EXERCISE BRIEF:
State how many lines of the records contain the string "smoothstep". Give the number alone.

[[ AVAILABLE RECORDS, beginning ]]

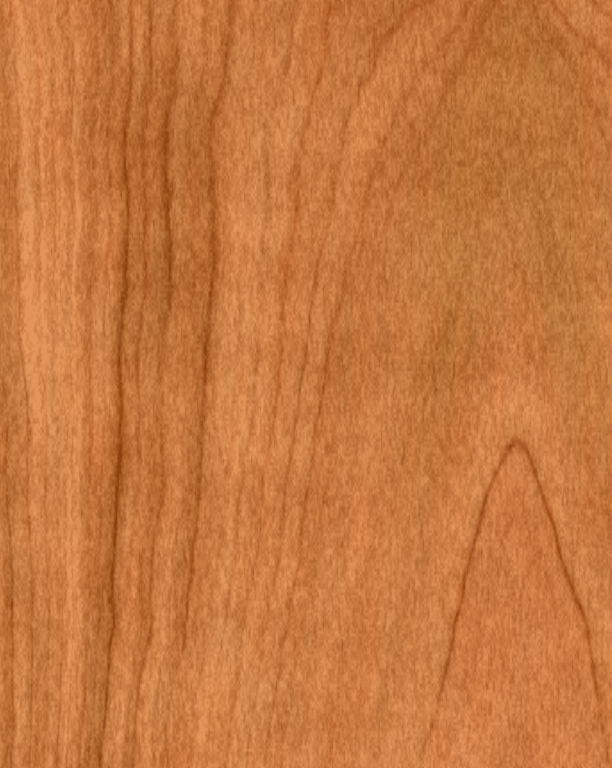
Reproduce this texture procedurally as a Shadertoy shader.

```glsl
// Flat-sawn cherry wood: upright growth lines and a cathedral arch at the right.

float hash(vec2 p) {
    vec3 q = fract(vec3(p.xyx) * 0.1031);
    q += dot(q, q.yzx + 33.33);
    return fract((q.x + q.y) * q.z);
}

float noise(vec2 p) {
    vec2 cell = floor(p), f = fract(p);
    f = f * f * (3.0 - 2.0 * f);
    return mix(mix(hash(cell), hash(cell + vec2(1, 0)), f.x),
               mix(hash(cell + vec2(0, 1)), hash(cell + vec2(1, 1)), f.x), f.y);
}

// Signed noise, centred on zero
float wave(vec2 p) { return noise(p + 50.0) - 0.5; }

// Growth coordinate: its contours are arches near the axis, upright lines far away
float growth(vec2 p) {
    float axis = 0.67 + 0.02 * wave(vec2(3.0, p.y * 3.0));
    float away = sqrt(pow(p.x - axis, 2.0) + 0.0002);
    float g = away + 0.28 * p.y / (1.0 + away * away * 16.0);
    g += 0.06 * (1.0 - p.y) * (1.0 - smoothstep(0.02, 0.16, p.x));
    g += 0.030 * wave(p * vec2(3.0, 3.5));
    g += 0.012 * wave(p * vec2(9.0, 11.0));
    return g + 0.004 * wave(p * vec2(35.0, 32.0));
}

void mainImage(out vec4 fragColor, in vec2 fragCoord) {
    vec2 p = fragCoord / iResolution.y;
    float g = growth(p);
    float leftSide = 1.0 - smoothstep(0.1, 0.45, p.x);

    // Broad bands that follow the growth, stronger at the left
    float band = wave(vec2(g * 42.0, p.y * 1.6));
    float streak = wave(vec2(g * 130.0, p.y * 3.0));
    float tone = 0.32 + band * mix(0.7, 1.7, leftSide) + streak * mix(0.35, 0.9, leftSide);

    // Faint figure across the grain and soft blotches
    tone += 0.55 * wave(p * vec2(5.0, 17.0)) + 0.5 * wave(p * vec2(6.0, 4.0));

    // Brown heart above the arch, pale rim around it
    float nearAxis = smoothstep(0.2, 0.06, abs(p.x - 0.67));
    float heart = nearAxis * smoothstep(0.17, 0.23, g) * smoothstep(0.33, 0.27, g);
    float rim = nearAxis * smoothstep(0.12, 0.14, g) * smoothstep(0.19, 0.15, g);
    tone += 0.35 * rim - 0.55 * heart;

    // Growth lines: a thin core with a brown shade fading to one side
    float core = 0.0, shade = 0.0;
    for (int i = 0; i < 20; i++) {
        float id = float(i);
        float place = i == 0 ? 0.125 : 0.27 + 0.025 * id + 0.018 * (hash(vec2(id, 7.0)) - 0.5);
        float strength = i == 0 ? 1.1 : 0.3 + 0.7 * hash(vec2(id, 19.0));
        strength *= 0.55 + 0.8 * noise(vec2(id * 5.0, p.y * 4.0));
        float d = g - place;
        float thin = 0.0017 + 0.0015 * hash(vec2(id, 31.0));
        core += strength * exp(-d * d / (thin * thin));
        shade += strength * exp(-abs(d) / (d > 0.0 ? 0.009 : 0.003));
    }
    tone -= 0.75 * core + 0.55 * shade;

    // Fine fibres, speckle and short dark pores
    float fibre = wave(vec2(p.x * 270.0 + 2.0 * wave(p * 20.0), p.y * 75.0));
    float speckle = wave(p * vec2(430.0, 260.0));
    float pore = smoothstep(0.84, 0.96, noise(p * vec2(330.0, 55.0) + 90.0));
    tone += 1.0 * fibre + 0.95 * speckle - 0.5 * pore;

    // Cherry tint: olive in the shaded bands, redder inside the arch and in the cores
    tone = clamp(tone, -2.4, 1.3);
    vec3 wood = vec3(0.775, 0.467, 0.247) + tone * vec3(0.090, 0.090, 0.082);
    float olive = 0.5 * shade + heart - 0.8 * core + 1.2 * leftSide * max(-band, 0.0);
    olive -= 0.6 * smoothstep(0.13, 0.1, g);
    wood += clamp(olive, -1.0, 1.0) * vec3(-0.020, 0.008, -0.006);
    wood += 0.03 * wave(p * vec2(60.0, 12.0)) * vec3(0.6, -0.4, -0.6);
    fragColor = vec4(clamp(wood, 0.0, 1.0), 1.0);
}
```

[[ AVAILABLE RECORDS, end ]]

SOLUTION:
7